1) How easy it is for you to imagine wearing the product? (scale of 1 to 7, 1= not very easily imagined, very easily visualized)
2) How vivid are the product descriptions in the email (or catalog)? (scale of 1 to 7, 1= not vivid, 7=very vivid)
Those in the email-only group gave an average rating of 4.3, whereas those in the catalog condition gave a rating of 5.6, and the difference is statistically significant. These results provide evidence that catalogs can increase sales and consumer engagements through enhanced product vividness and the ease of product imagination.
Why catalogs still work
When we marry our research above with a review of retail trends and consumer psychology, we see how catalogs stand apart from the increasingly cluttered digital inboxes and social media feeds. As physical products, they can linger in consumers’ houses long after emails are deleted, which increases top-of-mind awareness among consumers.

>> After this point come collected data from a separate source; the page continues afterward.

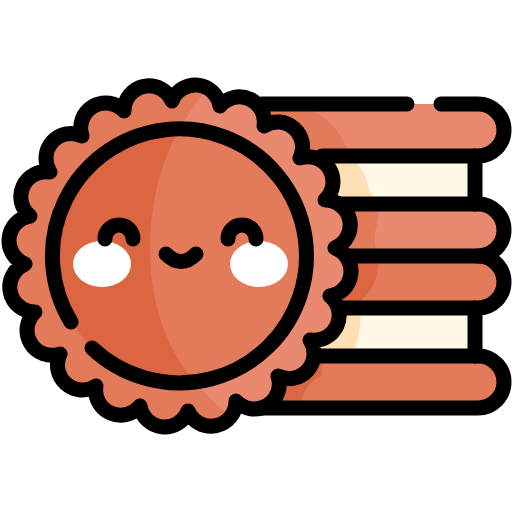
<!DOCTYPE html>
<html lang="en">
<head>
<meta charset="utf-8">
<title>Smiling cookie icon</title>
<style>
:root {
  --ink: #000;
  --biscuit-light: #e88970;
  --biscuit: #e37a59;
  --biscuit-dark: #dc6642;
  --cream: #fff8e6;
  --cream-shade: #ffe0b4;
  --white: #fff;
}
html, body { margin: 0; background: var(--white); overflow: hidden; }
svg { display: block; width: 512px; height: 512px; }
.light { fill: var(--biscuit-light); }
.mid { fill: var(--biscuit); }
.dark { fill: var(--biscuit-dark); }
.cream { fill: var(--cream); }
.cream-shade { fill: var(--cream-shade); }
.cheek { fill: var(--white); }
.line { fill: none; stroke: var(--ink); stroke-width: 15; stroke-linecap: round; stroke-linejoin: round; }
</style>
</head>
<body>
<svg viewBox="0 0 512 512" role="img" aria-label="Smiling round cookie in front of a stack of cream sandwich cookies">
  <defs>
    <path id="scallop" d="M220 106A25 25 0 0 1 264 126A25 25 0 0 1 300 158A25 25 0 0 1 325 200A25 25 0 0 1 335 248A25 25 0 0 1 330 296A25 25 0 0 1 310 340A25 25 0 0 1 278 376A25 25 0 0 1 236 401A25 25 0 0 1 188 411A25 25 0 0 1 140 406A25 25 0 0 1 96 386A25 25 0 0 1 60 354A25 25 0 0 1 35 312A25 25 0 0 1 25 264A25 25 0 0 1 30 216A25 25 0 0 1 50 172A25 25 0 0 1 82 136A25 25 0 0 1 124 111A25 25 0 0 1 172 101A25 25 0 0 1 220 106Z"/>
    <path id="bar" d="M240 0H478A26 26 0 0 1 478 52H240Z"/>
    <path id="shadow" d="M200 104H290Q336 112 350 157Q366 170 369 190Q381 204 377 224Q372 240 378 254Q381 285 359 302Q364 330 352 355H331Q320 360 322 376Q304 382 300 408H200Z"/>
    <path id="glow" d="M360 60H236C178 112 150 172 150 250C150 328 184 390 252 430H380Z"/>
    <clipPath id="cookie-clip"><use href="#scallop"/></clipPath>
    <clipPath id="face-clip"><circle cx="180" cy="256" r="127"/></clipPath>
    <clipPath id="shadow-clip"><use href="#shadow"/></clipPath>
  </defs>

  <g id="stack">
    <rect class="cream" x="300" y="157" width="175" height="47"/>
    <rect class="cream" x="300" y="308" width="175" height="47"/>
    <use class="light" href="#bar" y="104"/>
    <use class="light" href="#bar" y="204"/>
    <use class="mid" href="#bar" y="256"/>
    <use class="mid" href="#bar" y="356"/>
    <g id="stack-shade" clip-path="url(#shadow-clip)">
      <rect class="cream-shade" x="200" y="157" width="200" height="47"/>
      <rect class="cream-shade" x="200" y="308" width="200" height="47"/>
      <rect class="mid" x="200" y="104" width="200" height="53"/>
      <rect class="mid" x="200" y="204" width="200" height="52"/>
      <rect class="dark" x="200" y="256" width="200" height="52"/>
      <rect class="dark" x="200" y="355" width="200" height="53"/>
    </g>
    <g class="line">
      <path d="M262 104H407M441 104H478A26 26 0 0 1 478 156H322"/>
      <path d="M340 204H478A26 26 0 0 1 478 256H345"/>
      <path d="M478 256A26 26 0 0 1 478 308H340"/>
      <path d="M310 356H478A26 26 0 0 1 478 408H250"/>
      <path d="M475 156V204M475 308V356"/>
    </g>
  </g>

  <g id="cookie">
    <use class="mid" href="#scallop"/>
    <use class="light" href="#glow" clip-path="url(#cookie-clip)"/>
    <circle class="dark" cx="180" cy="256" r="127"/>
    <use class="mid" href="#glow" clip-path="url(#face-clip)"/>
    <use class="line" href="#scallop"/>
    <path class="line" d="M71 322A127 127 0 1 1 92 348"/>
  </g>

  <g id="face">
    <ellipse class="cheek" cx="102" cy="264" rx="29" ry="23"/>
    <ellipse class="cheek" cx="259" cy="264" rx="29" ry="23"/>
    <g class="line">
      <path d="M105 239A14 14 0 0 1 133 239"/>
      <path d="M228 239A14 14 0 0 1 256 239"/>
      <path d="M166 254Q181 269 196 254"/>
    </g>
  </g>
</svg>
</body>
</html>
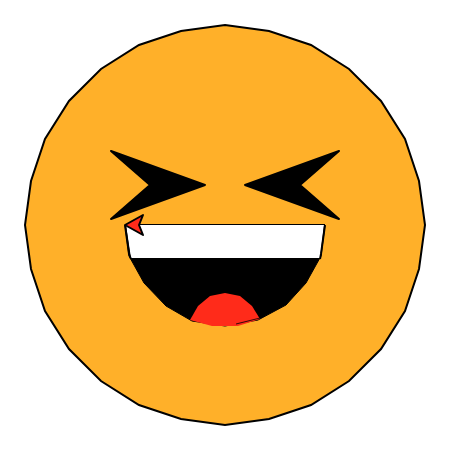
<!DOCTYPE html>
<html lang="en">
<head>
<meta charset="utf-8">
<title>Laughing face</title>
<style>
:root {
  --paper: #ffffff;
  --skin: #ffb029;
  --ink: #000000;
  --teeth: #ffffff;
  --tongue: #ff2b1a;
}
html, body { margin: 0; background: var(--paper); overflow: hidden; }
.face { display: block; width: 450px; height: 450px; }
.head { fill: var(--skin); stroke: var(--ink); stroke-width: 2; }
.eye { fill: var(--ink); stroke: var(--ink); stroke-width: 2; stroke-linejoin: round; }
.mouth { fill: var(--ink); stroke: var(--ink); stroke-width: 1; }
.teeth { fill: var(--teeth); }
.tongue { fill: var(--tongue); }
.tongue-crease { fill: none; stroke: var(--ink); stroke-width: 0.8; }
.lip { fill: none; stroke: var(--ink); stroke-width: 1; }
.cheek { fill: none; stroke: var(--ink); stroke-width: 2; }
.pointer { fill: var(--tongue); stroke: var(--ink); stroke-width: 2; stroke-linejoin: round; }
</style>
</head>
<body>
<svg class="face" viewBox="0 0 450 450" role="img" aria-label="Laughing face with squeezed eyes and an open mouth">
  <polygon class="head" points="225,25 269,31 311,45 349,69 381,101 405,139 419,181 425,225 419,269 405,311 381,349 349,381 311,405 269,419 225,425 181,419 139,405 101,381 69,349 45,311 31,269 25,225 31,181 45,139 69,101 101,69 139,45 181,31"/>
  <g class="eyes">
    <polygon class="eye" points="111,151 205,185 111,219 150,185"/>
    <polygon class="eye" points="339,151 245,185 339,219 300,185"/>
  </g>
  <g class="smile">
    <polygon class="mouth" points="125,225 325,225 321,256 306,283 286,305 258,320 225,326 192,321 166,306 144,283 129,256"/>
    <polygon class="teeth" points="126,225 324,225 320,258 131,258"/>
    <polygon class="tongue" points="190,320 198,306 210,296 225,293 240,296 252,306 260,319 238,326 212,326"/>
    <path class="tongue-crease" d="M236 324L260 318"/>
    <path class="lip" d="M125 224.5H325"/>
    <path class="cheek" d="M125 225L129 254L131 259M325 225L321 254L320 259"/>
  </g>
  <polygon class="pointer" points="125,225 143,215 139,225 143,235"/>
</svg>
</body>
</html>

But their real power is how—for certain products—they increase the vividness of a product by enhancing consumer’s ability to visualize and imagine product usage experiences. Vividness is highly influential in consumer behavior as it can increase consumer involvement and joy in the purchasing process, ultimately influencing preferences and sales. Vividness is especially important for hedonic products and services (vs. utilitarian) that are purchased for fun, enjoyment and pleasure, and contain richer experiential aspects.
Finally, physical stores are expensive. For e-commerce retailers, especially those in hedonic categories who do not have or do not want physical stores, well-designed catalog campaigns allow them to make the product presentation more vivid, tactile, and memorable. The potential results are increased customer involvement, loyalty, and sales, all without the geographic constraints and the expenses associated with stores.

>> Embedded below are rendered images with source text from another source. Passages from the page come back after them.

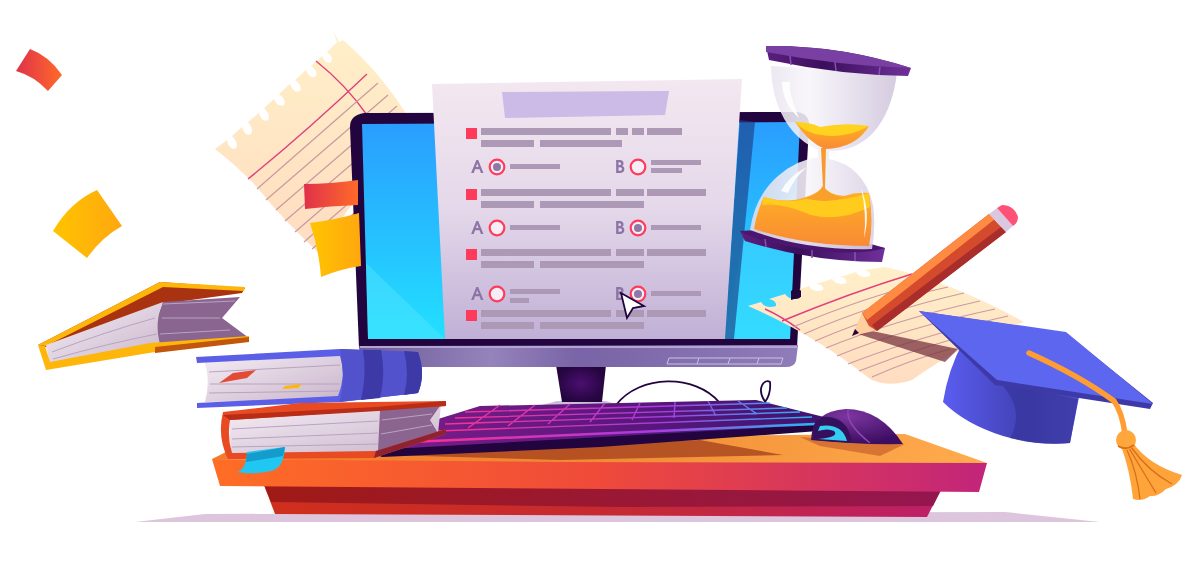
<!DOCTYPE html>
<html lang="en">
<head>
<meta charset="utf-8">
<title>Online exam illustration</title>
<style>
:root{--ink:#22053f;--purple:#4a1470;--bar:#ad98b6;--red:#ff3b5c;--rule:#c99aa0;--margin:#e0407e;--blue:#5b5fe8;--blue-dark:#3d3aa8;--gold:#ffb60a;--orange:#f27a2b}
html,body{margin:0;background:#fff;overflow:hidden}
svg{display:block;width:1200px;height:568px}
.bars{fill:var(--bar)}
.bullet{fill:var(--red)}
.ring{fill:#f6edf5;stroke:var(--red);stroke-width:2.2}
.dot{fill:#8e78a6}
.letter{font:700 17px "TeX Gyre Adventor",Lato,sans-serif;fill:#8d74a4}
.rule{fill:none;stroke:var(--rule);stroke-width:1.2}
.margin{fill:none;stroke:var(--margin);stroke-width:1.4}
.page-line{fill:none;stroke:#b9a3c0;stroke-width:1}
</style>
</head>
<body>
<svg viewBox="0 0 1200 568" role="img" aria-label="Computer with an online test, books, hourglass, pencil and graduation cap">
<defs>
<linearGradient id="note" x1="0" y1="0" x2="0" y2="1"><stop offset="0" stop-color="#fff0c9"/><stop offset="1" stop-color="#ffdcc0"/></linearGradient>
<linearGradient id="screen" x1="0" y1="0" x2="0" y2="1"><stop offset="0" stop-color="#2a9dff"/><stop offset="1" stop-color="#22e0ff"/></linearGradient>
<linearGradient id="sheet" x1="0" y1="0" x2="0" y2="1"><stop offset="0" stop-color="#f3e8f0"/><stop offset=".5" stop-color="#e4d8ea"/><stop offset="1" stop-color="#c0b0d6"/></linearGradient>
<linearGradient id="chin"><stop offset="0" stop-color="#6d5a98"/><stop offset=".3" stop-color="#9583bb"/><stop offset=".5" stop-color="#7864a6"/><stop offset="1" stop-color="#8f7cb8"/></linearGradient>
<linearGradient id="desk-top"><stop offset="0" stop-color="#f47a2c"/><stop offset=".5" stop-color="#f08b34"/><stop offset="1" stop-color="#ffac4e"/></linearGradient>
<linearGradient id="desk-edge"><stop offset="0" stop-color="#ff6d25"/><stop offset=".5" stop-color="#ef4a3a"/><stop offset="1" stop-color="#c2257a"/></linearGradient>
<linearGradient id="desk-base"><stop offset="0" stop-color="#cf2f1c"/><stop offset=".5" stop-color="#c62a30"/><stop offset="1" stop-color="#bd1f68"/></linearGradient>
<linearGradient id="shade"><stop offset="0" stop-color="#a01a16"/><stop offset="1" stop-color="#94164f"/></linearGradient>
<linearGradient id="keys"><stop offset="0" stop-color="#7a1d8a"/><stop offset="1" stop-color="#3f1370"/></linearGradient>
<linearGradient id="key-light"><stop offset="0" stop-color="#ff2f8e"/><stop offset=".6" stop-color="#a93be0"/><stop offset="1" stop-color="#28b8f0"/></linearGradient>
<linearGradient id="pages" x1="0" y1="0" x2="1" y2="1"><stop offset="0" stop-color="#f6eff5"/><stop offset="1" stop-color="#c9b4cb"/></linearGradient>
<linearGradient id="flag"><stop offset="0" stop-color="#e0314a"/><stop offset="1" stop-color="#ff6a2a"/></linearGradient>
<linearGradient id="gold"><stop offset="0" stop-color="#ffc400"/><stop offset="1" stop-color="#ffa70f"/></linearGradient>
<linearGradient id="glass"><stop offset="0" stop-color="#e3dce9"/><stop offset=".4" stop-color="#f8f5fa"/><stop offset="1" stop-color="#cfc4dc"/></linearGradient>
<linearGradient id="rim"><stop offset="0" stop-color="#5c1f80"/><stop offset=".4" stop-color="#3b0f5c"/><stop offset="1" stop-color="#70309a"/></linearGradient>
<linearGradient id="sand" x1="0" y1="0" x2="0" y2="1"><stop offset="0" stop-color="#ffb321"/><stop offset="1" stop-color="#f98a35"/></linearGradient>
<linearGradient id="cap"><stop offset="0" stop-color="#5a5df0"/><stop offset=".6" stop-color="#4241b4"/><stop offset="1" stop-color="#5754d4"/></linearGradient>
<radialGradient id="mouse" cx=".4" cy=".2" r=".8"><stop offset="0" stop-color="#7c35a0"/><stop offset="1" stop-color="#3c0d60"/></radialGradient>
<radialGradient id="neck"><stop offset="0" stop-color="#4b0f70"/><stop offset="1" stop-color="#25053f"/></radialGradient>
<g id="question" class="bars">
<rect class="bullet" x="466" y="0" width="11" height="11"/>
<rect x="481" width="130" height="7"/><rect x="481" y="12" width="53" height="7"/>
</g>
<g id="empty"><circle class="ring" r="7.3"/></g>
<g id="chosen"><circle class="ring" r="7.3"/><circle class="dot" r="4"/></g>
</defs>

<polygon id="floor-shadow" points="135,522 205,514 1005,512 1100,522" fill="#ddc6dd"/>

<g id="confetti">
<path d="M30 49Q49 56 62 75L48 91Q34 76 16 71Z" fill="url(#flag)"/>
<path d="M97 190L122 226Q102 237 87 258L53 231Q70 202 97 190Z" fill="url(#gold)"/>
</g>

<g id="torn-note-left">
<path d="M333 31L339 42L343 40Q378 70 405 112L362 190L318 252Q283 220 256 186Q237 166 215 149L227 140Q229 151 236 148Q239 143 232 136L242 127Q245 137 251 134Q254 129 248 122L259 113Q262 123 268 120Q271 115 264 108L274 99Q278 108 284 105Q287 100 279 94L290 84Q294 94 300 91Q303 86 295 80L306 70Q310 80 316 76Q318 71 311 66L322 56Q326 65 331 62Q334 57 327 52L337 42Z" fill="url(#note)"/>
<path class="margin" d="M248 179Q306 132 367 74M316 61Q346 85 367 115"/>
<path class="rule" d="M257 189L378 83M266 200L388 95M276 210L397 106M285 221L360 157M295 232L360 176M304 242L358 195M312 249L358 210"/>
</g>

<g id="monitor">
<polygon points="520,411 557,401 606,401 640,411" fill="#cdbfda"/>
<polygon points="556,365 606,365 602,402 562,402" fill="url(#neck)"/>
<path d="M364 113L797 112Q810 114 809 126L797 348H359L350 127Q350 115 364 113Z" fill="var(--ink)"/>
<polygon points="362,124 800,122 790,339 368,339" fill="url(#screen)"/>
<polygon points="366,263 445,339 368,339" fill="#5be7ff" opacity=".4"/>
<polygon points="742,240 796,190 790,339 726,339" fill="#4ad6ff" opacity=".45"/>
<path d="M359 346L798 345L796 361Q794 367 786 367H372Q361 367 360 360Z" fill="url(#chin)"/>
<path d="M360 347H797" stroke="#b3a4d2" stroke-width="2"/>
<g fill="none" stroke="#cdbfe2"><path d="M669 358H783L781 364H667ZM699 358L697 364M730 358L728 364M759 358L757 364"/></g>
<path id="cable" d="M616 405C640 374 695 374 719 402M766 403C755 388 765 378 770 382C771 392 768 398 765 402" fill="none" stroke="var(--ink)" stroke-width="1.8"/>
</g>

<g id="screen-flags">
<path d="M304 184Q330 184 358 180V205Q330 206 305 209Z" fill="url(#flag)"/>
<path d="M310 223Q335 220 359 213L361 266Q340 269 321 277Q319 250 310 223Z" fill="url(#gold)"/>
</g>

<g id="test-sheet">
<polygon points="740,120 755,122 734,339 724,339" fill="#1c3f86" opacity=".65"/>
<polygon points="432,84 742,79 725,339 445,339" fill="url(#sheet)"/>
<polygon points="502,92 669,91 665,115 505,118" fill="#cbbbe6"/>
<use href="#question" y="128"/><use href="#question" y="189"/><use href="#question" y="249"/><use href="#question" y="310"/>
<g class="bars">
<path d="M616 128h12v7h-12zM632 128h12v7h-12zM647 128h35v7h-35zM540 140h82v7h-82z"/>
<path d="M616 189h28v7h-28zM647 189h59v7h-59zM540 201h104v7h-104z"/>
<path d="M616 249h28v7h-28zM647 249h59v7h-59zM540 261h104v7h-104z"/>
<path d="M616 310h28v7h-28zM647 310h59v7h-59zM540 322h104v7h-104z"/>
<path d="M510 164h50v5h-50zM651 160h50v5h-50zM651 168h31v5h-31zM510 225h50v5h-50zM651 225h50v5h-50zM510 289h50v5h-50zM510 298h19v5h-19zM651 291h50v5h-50z"/>
</g>
<g class="letter">
<text x="471" y="173">A</text><text x="615" y="173">B</text>
<text x="471" y="234">A</text><text x="615" y="234">B</text>
<text x="471" y="300">A</text><text x="615" y="300">B</text>
</g>
<use href="#chosen" x="497" y="167"/><use href="#empty" x="638" y="167"/>
<use href="#empty" x="497" y="228"/><use href="#chosen" x="638" y="228"/>
<use href="#empty" x="497" y="294"/><use href="#chosen" x="638" y="294"/>
<polygon id="cursor" points="621,293 644,306 633,308 627,318" fill="#fff" stroke="var(--ink)" stroke-width="1.8"/>
</g>

<g id="desk">
<polygon points="264,485 942,488 927,517 275,514" fill="url(#desk-base)"/>
<polygon points="264,485 942,488 933,506 620,507 271,502" fill="url(#shade)"/>
<polygon points="212,459 250,440 905,434 987,463 560,463" fill="url(#desk-top)"/>
<polygon points="212,459 560,462 987,463 979,492 220,486" fill="url(#desk-edge)"/>
<polygon points="385,455 700,440 783,455 560,460" fill="#a8441f" opacity=".8"/>
<polygon points="800,437 905,444 880,456 820,446" fill="#c8622c" opacity=".7"/>
</g>

<g id="keyboard">
<polygon points="420,436 830,417 832,430 600,447 382,457 370,452" fill="var(--ink)"/>
<polygon points="425,423 480,406 756,400 832,419 815,425 390,449" fill="url(#keys)"/>
<g fill="none" stroke="url(#key-light)" stroke-width="1.4"><path d="M465 412L770 403M455 418L787 408M445 424L800 412M438 431L812 417M500 405L468 428M535 405L508 426M570 404L548 424M605 403L590 422M640 403L632 420M675 402L674 418M708 401L716 416M738 401L757 414"/><path d="M410 442L815 424" stroke-width="2.5"/></g>
</g>

<g id="mouse-device">
<path d="M811 440Q812 411 846 409Q880 409 903 444Q860 445 811 440Z" fill="url(#mouse)"/>
<path d="M822 417Q848 415 852 443L814 440Q809 424 822 417Z" fill="#35105c"/>
<path d="M820 426Q842 423 847 441L818 439Q840 437 834 431Q828 428 818 431Z" fill="#35cdf2"/>
<path d="M848 410Q846 424 870 443" fill="none" stroke="#8c46ae" stroke-width="1.5"/>
</g>

<g id="open-book">
<path d="M38 345L160 282L245 288L242 293L162 304L50 348Z" fill="#a93310"/>
<polygon points="38,345 160,282 245,287 244,291 163,287 46,346" fill="var(--gold)"/>
<polygon points="163,302 240,297 222,318 249,338 154,345 157,318" fill="#8a6590"/>
<path d="M46 345L163 302Q154 322 160 344L50 366Z" fill="url(#pages)"/>
<path class="page-line" d="M52 352Q105 332 155 318M53 359Q110 343 157 334M163 304L235 301M162 318L220 318M160 334L230 330"/>
<path d="M38 345L45 346L50 362L150 343L249 336V341L155 352L46 370Z" fill="var(--gold)"/>
<path d="M155 347L249 337V342L155 353Z" fill="#c1560c"/>
</g>

<g id="blue-book">
<path d="M204 360L342 353V400L205 402Q211 380 204 360Z" fill="url(#pages)"/>
<path class="page-line" d="M209 372L340 365M210 384H340M209 393L340 391"/>
<path d="M196 357L340 349L418 352Q426 374 418 393L340 402L197 408V403L338 396Q346 376 340 356L197 363Z" fill="var(--blue)"/>
<path d="M340 349L418 352Q426 374 418 393L340 402Q346 376 340 349Z" fill="#5152cc"/>
<path d="M363 350L381 350Q386 374 380 398L361 400Q367 374 363 350ZM404 351L418 352Q426 374 418 393L404 395Q410 374 404 351Z" fill="var(--blue-dark)"/>
<path d="M233 373L256 370L247 378L219 383Z" fill="#e34b37"/>
<path d="M285 386L302 384L298 388L282 389Z" fill="var(--gold)"/>
</g>

<g id="red-book">
<path d="M229 419L380 408L441 405L438 433L378 452L231 455Z" fill="url(#pages)"/>
<polygon points="380,410 440,406 430,420 438,433 378,451" fill="#8b6590"/>
<path class="page-line" d="M232 429L378 421M232 439L378 433M232 447L378 444M382 420L432 414M381 434L432 425"/>
<path d="M223 412L300 403L446 401V406L378 410L230 420Q227 436 232 453L376 451L446 429V434L374 458L228 459Q217 437 223 412Z" fill="#e84a22"/>
<path d="M223 415L376 407L446 401V406L378 411L230 420Z" fill="#b92c17"/>
<path d="M376 451L446 429V434L374 458Z" fill="#8f2230"/>
<path d="M237 472Q246 470 247 452L285 447Q284 468 271 471Q255 475 237 472Z" fill="#20c7f2"/>
<path d="M247 454L285 447L283 456L246 462Z" fill="#159ccc"/>
</g>

<g id="torn-note-right">
<path d="M748 306L761 302Q765 309 776 306Q777 301 769 299L785 294Q790 301 800 298Q801 293 793 291L809 286Q813 293 823 290Q825 285 816 284L832 279Q837 286 846 283Q848 278 840 277L856 272Q860 279 870 276Q871 271 864 270L885 267Q950 281 1024 322Q960 345 912 380Q888 388 870 379Q815 335 748 306Z" fill="url(#note)"/>
<path class="margin" d="M782 321Q850 293 912 274M765 309Q781 316 800 330"/>
<path class="rule" d="M793 327Q865 297 930 281M804 334Q875 303 948 287M815 341Q885 311 964 293M826 348Q895 320 980 301M837 356Q905 328 995 309M848 364Q920 336 1008 316M859 371Q930 343 1000 327M872 377Q910 360 950 349"/>
<polygon points="855,333 872,331 958,349 945,362" fill="#7a3440" opacity=".75"/>
<path d="M791 291Q798 285 801 291V297L791 300Z" fill="var(--ink)"/>
</g>

<g id="pencil">
<polygon points="852,336 862,313 874,331" fill="#ffcfa0"/>
<polygon points="852,336 855,329 859,333" fill="var(--ink)"/>
<polygon points="862,313 989,214 1006,232 877,331 869,326" fill="#d44a2c"/>
<polygon points="862,313 989,214 995,219 867,320" fill="#ff8a43"/>
<polygon points="872,325 1001,227 1006,232 877,331" fill="#a92d2a"/>
<polygon points="989,214 997,208 1013,226 1006,232" fill="#d9c8df"/>
<path d="M997 208L1002 205Q1014 205 1018 217Q1018 223 1013 226Z" fill="#ff5277"/>
</g>

<g id="graduation-cap">
<path d="M963 342Q948 370 943 402Q965 424 1003 436Q1040 446 1070 443L1079 397Z" fill="url(#cap)"/>
<path d="M1000 383L1078 399L1070 443Q1040 446 1010 438Q1026 410 1000 383Z" fill="#37359c" opacity=".7"/>
<polygon points="919,311 1066,333 1153,403 1150,409 995,385" fill="var(--blue-dark)"/>
<polygon points="919,311 1066,332 1153,404 997,380" fill="#5d66ee"/>
<g id="tassel">
<path d="M1029 353Q1080 376 1114 401Q1122 412 1125 434" fill="none" stroke="#ff9d32" stroke-width="5.5" stroke-linecap="round"/>
<path d="M1121 446L1133 443Q1149 465 1182 475Q1179 485 1166 489Q1158 497 1150 496Q1142 502 1133 499Q1130 470 1121 446Z" fill="#ffa43b"/>
<path d="M1127 450Q1137 472 1140 499M1129 448Q1142 470 1156 493M1131 447Q1148 471 1172 484" fill="none" stroke="#d96f18" stroke-width="1.3"/>
<circle cx="1126" cy="440" r="10" fill="#ffa73c"/>
<path d="M1118 446Q1126 451 1134 445" fill="none" stroke="#d96f18" stroke-width="2"/>
</g>
</g>

<g id="hourglass">
<path d="M740 231L885 248L882 262Q812 262 745 241Z" fill="url(#rim)"/>
<path d="M740 231Q810 226 885 248Q860 256 812 250Q760 243 740 231Z" fill="#4a1670"/>
<path d="M771 66L897 73Q892 112 873 133Q856 151 829 151V159Q864 166 873 205Q876 225 872 249Q806 251 750 230Q755 196 778 176Q796 160 818 157L818 150Q789 137 777 103Q771 85 771 66Z" fill="url(#glass)" fill-opacity=".88"/>
<path d="M795 122Q806 123 818 127Q838 128 869 126Q856 148 825 149Q808 142 795 122Z" fill="url(#sand)"/>
<path d="M795 122Q810 122 820 127Q845 122 869 126Q846 139 822 135Q807 134 795 122Z" fill="#ffd21f"/>
<path d="M821 148H826L825 188H823Z" fill="#f9982c"/>
<path d="M764 197Q787 204 806 197Q819 193 823 186Q829 195 844 196Q856 192 869 193Q874 222 869 246Q805 246 754 229Q757 211 764 197Z" fill="url(#sand)"/>
<path d="M764 197Q787 204 806 199Q835 204 869 193L870 207Q840 222 811 215Q782 202 762 205Z" fill="#ffcb1d"/>
<path d="M806 198Q819 194 823 186Q829 195 843 198Q825 204 806 198Z" fill="#f9a02c"/>
<path d="M782 82Q783 104 799 118Q788 92 790 82ZM781 191Q790 175 807 167Q794 178 788 193ZM861 188Q867 214 864 238Q871 212 861 188Z" fill="#fff" opacity=".9"/>
<path d="M766 46Q840 45 911 68L908 76Q840 75 769 60Z" fill="url(#rim)"/>
<path d="M766 46Q840 45 911 68Q840 66 766 52Z" fill="#7a3fa2"/>
<path d="M790 56L791 65M835 62L836 71M880 67L879 75M765 239L766 247M812 250L812 258M855 252L855 261" stroke="#8850b0" stroke-width="1.5"/>
</g>
</svg>
</body>
</html>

Creativity, aesthetics, and empathy will determine competitive advantages for modern e-commerce
Based on our research, we recommend that e-retailers that sell products that people purchase for fun, pleasure, and excitement to consider investing in aesthetic designs and experimenting with the catalog mailings. Whether other retailers should dive into catalogues is a subject for further research; the psychological theory of vividness suggests that visually rich categories such as luxury goods are more responsive to vividness, and utilitarian and functional products such as household tools, cleaning products, home security systems would not benefit from catalogs.
Just like the evolution of the retail landscape, catalogs have also evolved – they should no longer be a rambling collection of product pages reminiscent of Sears’ golden days. Instead, firms need to focus on designing stunning imagery and creative presentation of products to evoke emotion (e.g., Celebrity cruise lines, Nordstrom), blending in these product imageries with literature that embody higher-level values that the brand stands for (e.g., literary and art magazines issued by the French luxury brand Hermes), and narrating the experiences of others so that consumers can almost live vicariously through the catalogs (e.g., the wine retailer KLwine.com sends out printed newsletters with staff’s tasting notes and visits to wine)
As logistics and manufacturing outsourcing convergences are leveling the playing field, operational efficiencies can no longer serve as meaningful differentiators in e-commerce as they did in the last decade. Creative and aesthetic capabilities and firms’ abilities to empathize with consumers and evoke emotional connections will constitute crucial competitive advantages in modern e-commerce. Catalogs can be a powerful medium to achieve them.